Below are records. Find each line in them that holds the word "stack" and copy it.

Dataset excerpts Block Start

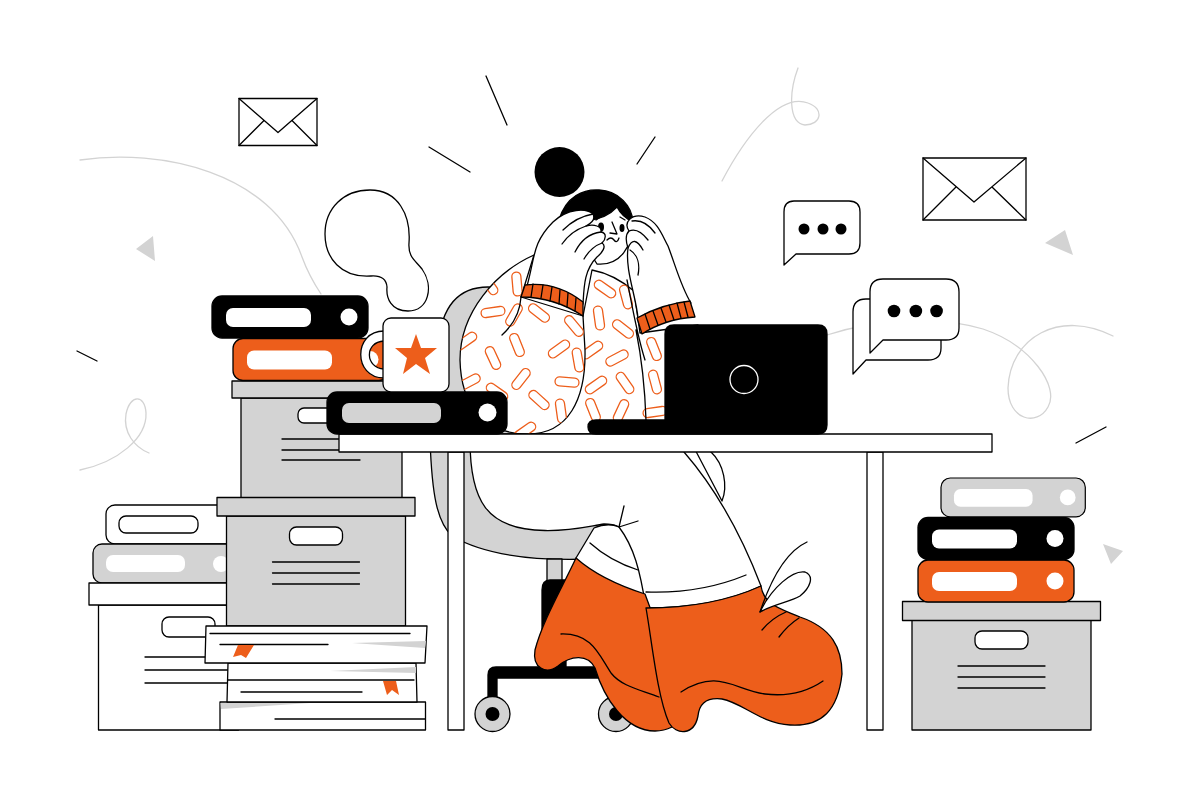
<!DOCTYPE html>
<html lang="en">
<head>
<meta charset="utf-8">
<title>Overworked at the desk</title>
<style>
:root { --ink: #000; --paper: #fff; --grey: #d3d3d3; --orange: #ed5e1b; }
html, body { margin: 0; background: var(--paper); overflow: hidden; }
svg { display: block; width: 1200px; height: 800px; stroke: var(--ink); stroke-width: 1.3; stroke-linecap: round; stroke-linejoin: round; }
.line { fill: none; }
.white { fill: var(--paper); }
.grey { fill: var(--grey); }
.orange { fill: var(--orange); }
.black { fill: var(--ink); }
.flat { stroke: none; }
.swirl { fill: none; stroke: var(--grey); }
.sprinkles { fill: none; stroke: var(--orange); }
.binder-grey { color: var(--grey); }
.binder-orange { color: var(--orange); }
.binder-black { color: var(--ink); }
</style>
</head>
<body>
<svg viewBox="0 0 1200 800" role="img" aria-label="Exhausted office worker holding her head at a desk, surrounded by boxes, binders, messages and mail">
<defs>
  <g id="binder">
    <rect width="156" height="42" rx="10" fill="currentColor"/>
    <rect class="white flat" x="14" y="12" width="85" height="19" rx="7"/>
    <circle class="white flat" cx="137" cy="21" r="8.5"/>
  </g>
  <g id="box-marks">
    <rect class="white" x="17" width="53" height="18" rx="7"/>
    <path class="line" d="M0 35H87M0 46H87M0 57H87"/>
  </g>
  <g id="dots" class="black flat">
    <circle cx="0" cy="0" r="5.5"/><circle cx="19" cy="0" r="5.5"/><circle cx="37" cy="0" r="5.5"/>
  </g>
  <g id="envelope">
    <rect class="white" width="78" height="47"/>
    <path class="line" d="M0 0L39 34L78 0M0 47L25 22M78 47L53 22"/>
  </g>
  <g id="caster">
    <circle class="grey" r="17.5"/><circle class="black flat" r="7"/>
  </g>
  <rect id="sprinkle" x="-12" y="-4.5" width="24" height="9" rx="4.5"/>
  <path id="sleeve-shape" d="M534 255C496 272 460 312 460 360C461 404 482 434 528 434C568 434 586 400 585 350L583 316L521 297Z"/>
  <path id="torso-shape" d="M592 270C608 273 622 281 634 291L640 333L698 325L690 434H528L583 316Z"/>
  <clipPath id="sleeve-clip"><use href="#sleeve-shape"/></clipPath>
  <clipPath id="torso-clip"><use href="#torso-shape"/></clipPath>
</defs>

<g id="swirls" class="swirl">
  <path d="M80 160C160 148 272 172 302 257Q309 276 321 294"/>
  <path d="M80 470C118 462 147 438 146 413C145 394 130 394 126 414C123 432 134 447 149 453"/>
  <path d="M722 181C744 139 779 92 808 103C825 109 821 125 805 125C788 123 789 92 798 68"/>
  <path d="M827 335C880 318 940 316 983 329C1031 345 1060 387 1048 407C1037 427 1008 420 1008 388C1010 337 1060 309 1113 336"/>
</g>
<g id="confetti" class="grey flat">
  <path d="M136 249L153 236L155 261ZM1045 243L1065 230L1073 255ZM1103 544L1123 551L1111 564Z"/>
</g>
<g id="stress-lines" class="line">
  <path d="M486 76L507 125M429 147L470 172M655 137L637 164M77 351L97 361M1076 443L1106 427"/>
</g>

<g id="mail">
  <use href="#envelope" x="239" y="98.5"/>
  <rect class="white" x="923" y="158" width="103" height="62"/>
  <path class="line" d="M923 158L974 202L1026 158M923 220L956 187M1026 220L992 187"/>
</g>
<g id="chat-bubbles">
  <path class="white" d="M794 201H849Q860 201 860 212V243Q860 254 849 254H796L784 265V212Q784 201 794 201Z"/>
  <use href="#dots" x="804" y="229"/>
  <path class="white" d="M866 299H928Q941 299 941 312V348Q941 360 928 360H866L853 374V312Q853 299 866 299Z"/>
  <path class="white" d="M883 279H946Q959 279 959 292V328Q959 340 946 340H883L870 353V292Q870 279 883 279Z"/>
  <g transform="translate(894 311) scale(1.15)"><use href="#dots"/></g>
</g>

<g id="left-back-stack">
  <rect class="white" x="106" y="505" width="130" height="39" rx="9"/>
  <rect class="white" x="119" y="516" width="79" height="17" rx="7"/>
  <rect class="grey" x="93" y="544" width="150" height="39" rx="9"/>
  <rect class="white flat" x="106" y="555" width="79" height="17" rx="7"/>
  <circle class="white flat" cx="221" cy="564" r="8"/>
  <rect class="white" x="98.500" y="605" width="140" height="125"/>
  <rect class="white" x="89" y="583" width="150" height="22"/>
  <rect class="white" x="162" y="617" width="53" height="20" rx="7"/>
  <path class="line" d="M145 657H232M145 670H232M145 683H232"/>
</g>
<g id="left-box-tower">
  <rect class="grey" x="241" y="398" width="161" height="100"/>
  <rect class="grey" x="232" y="381" width="179" height="17"/>
  <rect class="white" x="298" y="408" width="53" height="15" rx="6"/>
  <path class="line" d="M282 439H360M282 450H360M282 460H360"/>
  <rect class="grey" x="226.500" y="516" width="179" height="110"/>
  <rect class="grey" x="217" y="497.500" width="198" height="18.500"/>
  <use href="#box-marks" x="272.500" y="527"/>
</g>
<g id="paper-stack">
  <path class="white" d="M220 702H425.500V730H220Z"/>
  <path class="grey flat" d="M220.500 703H310L221 709Z"/>
  <path class="line" d="M275 719H425"/>
  <path class="white" d="M228 663H416L417 702H227Z"/>
  <path class="grey flat" d="M330 671L416 667V673Z"/>
  <path class="line" d="M228 680H414M241 692H362"/>
  <path class="orange flat" d="M383 681H396L399 695L392 690L387 695Z"/>
  <path class="white" d="M206 626H427L425 663H205Z"/>
  <path class="grey flat" d="M352 643L426 641L425 648Z"/>
  <path class="line" d="M210 633.500H410M220 644.500H328"/>
  <path class="orange flat" d="M238 645H254L246 658L241 655L233 657Z"/>
</g>

<g id="right-stack">
  <rect class="grey" x="912" y="620" width="179" height="110"/>
  <rect class="grey" x="902.500" y="601.500" width="198" height="19"/>
  <use href="#box-marks" x="958" y="631"/>
  <use href="#binder" class="binder-orange" x="918" y="560"/>
  <use href="#binder" class="binder-black" x="918" y="517.500"/>
  <g class="binder-grey" transform="translate(941 478) scale(.925)"><use href="#binder"/></g>
</g>

<g id="chair">
  <path class="grey" d="M438 345C442 302 462 287 488 287C510 287 520 300 520 330V434H438Z"/>
  <path class="grey" d="M430 440C432 495 437 522 452 536C486 556 535 561 590 559L625 520L500 440Z"/>
  <rect class="grey" x="547" y="559" width="15" height="24"/>
  <path class="black" d="M542 590Q542 580 550 580H566V667H610V678H497V700H488V675Q488 667 496 667H542Z"/>
  <use href="#caster" x="492.500" y="714"/>
  <use href="#caster" x="616" y="714"/>
</g>

<g id="legs">
  <path class="white" d="M690 440L711 452C724 464 728 486 722 501Z"/>
  <path class="white" d="M470 440C470 500 486 530 545 530.500C572 531 590 526 604 524Q613 524 619 527L646 608C692 608 732 600 761 586Q730 505 684 452V440Z"/>
  <path class="white" d="M576 558L594 528Q608 522 619 527C634 547 640 570 646 608Q600 592 576 558Z"/>
  <path class="line" d="M619 527L624 506M619 527L638 521M590 543Q610 561 638 570M646 592Q700 594 746 575"/>
  <path class="orange" d="M576 558C562 588 542 622 535 650C532 668 546 675 558 666C571 655 588 654 595 668C604 698 625 731 655 731Q664 731 672 727L662 640L645 594C620 586 594 574 576 558Z"/>
  <path class="line" d="M561 634C592 633 599 655 611 673C622 687 642 690 659 697"/>
  <path class="orange" d="M646 608C690 608 730 600 761 586C764 606 782 609 800 617C832 628 842 648 842 674C838 710 822 727 790 725C760 723 743 703 722 699C704 697 699 706 698 716C694 736 676 735 669 723C657 695 652 642 646 608Z"/>
  <path class="line" d="M681 692C718 668 735 690 765 694Q798 698 823 681M762 630Q772 618 786 612M779 637Q788 625 799 618"/>
  <path class="white" d="M760 612C772 587 793 570 805 572C815 576 810 588 800 596C790 602 774 604 760 612Z"/>
  <path class="line" d="M760 612C770 582 785 552 807 542"/>
</g>

<g id="worker">
  <use href="#torso-shape" class="white"/>
  <g class="sprinkles" clip-path="url(#torso-clip)">
    <use href="#sprinkle" transform="translate(605 289) rotate(35)"/>
    <use href="#sprinkle" transform="translate(626 297) rotate(75)"/>
    <use href="#sprinkle" transform="translate(599 318) rotate(82)"/>
    <use href="#sprinkle" transform="translate(623 329) rotate(38)"/>
    <use href="#sprinkle" transform="translate(592 350) rotate(-35)"/>
    <use href="#sprinkle" transform="translate(617 358) rotate(-28)"/>
    <use href="#sprinkle" transform="translate(596 385) rotate(-35)"/>
    <use href="#sprinkle" transform="translate(625 383) rotate(55)"/>
    <use href="#sprinkle" transform="translate(593 410) rotate(68)"/>
    <use href="#sprinkle" transform="translate(621 411) rotate(-65)"/>
    <use href="#sprinkle" transform="translate(654 349) rotate(68)"/>
    <use href="#sprinkle" transform="translate(655 382) rotate(75)"/>
    <use href="#sprinkle" transform="translate(655 412) rotate(-8)"/>
  </g>
  <path class="line" d="M627 280C632 305 637 335 645 360M636 330C643 365 645 390 646 420"/>
  <use href="#sleeve-shape" class="white"/>
  <g class="sprinkles" clip-path="url(#sleeve-clip)">
    <use href="#sprinkle" transform="translate(489 284) rotate(55)"/>
    <use href="#sprinkle" transform="translate(517 284) rotate(85)"/>
    <use href="#sprinkle" transform="translate(493 312) rotate(-8)"/>
    <use href="#sprinkle" transform="translate(514 315) rotate(-60)"/>
    <use href="#sprinkle" transform="translate(539 313) rotate(38)"/>
    <use href="#sprinkle" transform="translate(466 341) rotate(-35)"/>
    <use href="#sprinkle" transform="translate(493 358) rotate(65)"/>
    <use href="#sprinkle" transform="translate(517 345) rotate(68)"/>
    <use href="#sprinkle" transform="translate(559 349) rotate(-36)"/>
    <use href="#sprinkle" transform="translate(574 326) rotate(50)"/>
    <use href="#sprinkle" transform="translate(469 382) rotate(-28)"/>
    <use href="#sprinkle" transform="translate(521 379) rotate(-52)"/>
    <use href="#sprinkle" transform="translate(497 392) rotate(35)"/>
    <use href="#sprinkle" transform="translate(539 400) rotate(42)"/>
    <use href="#sprinkle" transform="translate(567 382) rotate(5)"/>
    <use href="#sprinkle" transform="translate(561 411) rotate(82)"/>
    <use href="#sprinkle" transform="translate(525 431) rotate(-35)"/>
    <use href="#sprinkle" transform="translate(578 360) rotate(80)"/>
  </g>
  <path class="line" d="M521 297C520 314 512 326 502 335"/>

  <g id="head">
    <circle class="black flat" cx="559.500" cy="172" r="25"/>
    <path class="white" d="M588 210L617 206L633 220C633 247 620 266 597 264L585 245Z"/>
    <path class="black" d="M559 220C566 196 584 189 599 190C619 191 632 206 633 222Q622 217 617 207Q606 219 588 220Z"/>
    <ellipse class="black flat" cx="601" cy="227" rx="3" ry="4.500"/>
    <ellipse class="black flat" cx="622" cy="228" rx="2.500" ry="4"/>
    <path class="line" d="M612 222L617 234L610 233M607 240Q611 236 614 240T619 238M596 220L602 216M620 217L625 220"/>
  </g>
  <g id="left-hand">
    <path class="white" d="M527 286C535 258 532 243 553 222C568 208 586 208 593 214C596 220 590 224 586 226C594 224 602 226 601 232C607 233 606 239 602 243C607 246 602 253 597 257C584 270 584 287 583 304Q558 287 527 286Z"/>
    <path class="line" d="M586 226Q571 231 562 244M601 232Q584 234 575 252M602 243Q591 247 584 259M593 214Q576 217 563 230"/>
    <path class="orange" d="M525 285Q556 281 583 302V316Q554 297 521 297Z"/>
    <path class="line" d="M533 284L531 297M543 285L541 298M552 287L550 301M560 290L559 304M568 293L567 307M576 298L575 311"/>
  </g>
  <g id="right-hand">
    <path class="white" d="M638 318C636 296 625 270 628 248Q624 236 629 231C623 222 632 213 645 217C658 222 662 235 668 246C675 264 681 287 691 303Z"/>
    <path class="line" d="M632 221Q645 219 655 233M629 231Q638 227 648 240M628 248Q634 234 643 250M630 250C638 255 640 265 638 275"/>
    <path class="orange" d="M637 318Q662 304 690 301L695 317Q665 319 642 334Z"/>
    <path class="line" d="M645 314L650 329M653 311L658 325M661 308L666 322M669 305L674 320M677 303L681 318M684 302L688 317"/>
  </g>
</g>

<g id="desk">
  <rect class="white" x="448" y="452" width="16" height="278"/>
  <rect class="white" x="867" y="452" width="16" height="278"/>
  <rect class="white" x="339" y="434" width="653" height="18"/>
</g>
<g id="laptop">
  <path class="black" d="M665 334Q665 325 674 325H818Q827 325 827 334V425Q827 434 818 434H596Q588 434 588 427Q588 420 596 420H665Z"/>
  <circle cx="744" cy="379.500" r="14" fill="none" stroke="#fff"/>
</g>
<g id="desk-binders">
  <use href="#binder" class="binder-black" x="212" y="296"/>
  <use href="#binder" class="binder-orange" x="233" y="338.500"/>
  <rect class="black" x="327" y="392" width="180" height="42" rx="10"/>
  <rect class="grey flat" x="342" y="403" width="99" height="20" rx="7"/>
  <circle class="white flat" cx="487.500" cy="412.500" r="9"/>
</g>
<g id="coffee">
  <path class="white" d="M370 190C398 190 411 215 409 243C408 257 415 260 422 269C434 286 429 311 408 311C391 311 386 298 387 287Q386 275 371 276C341 278 325 258 325 234C325 208 344 190 370 190Z"/>
  <path class="white" fill-rule="evenodd" d="M390 331H384C353 331 353 378 384 378H390ZM384 341V369C365 368 364 342 384 341Z"/>
  <rect class="white" x="383" y="318" width="66" height="74" rx="8"/>
  <polygon class="orange flat" points="416,334 421,348 437,348 425,358 430,374 416,364 403,374 407,358 395,348 411,348"/>
</g>
</svg>
</body>
</html>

Dataset excerpts Block End

* Exercise output
<g id="left-back-stack">
<g id="paper-stack">
<g id="right-stack">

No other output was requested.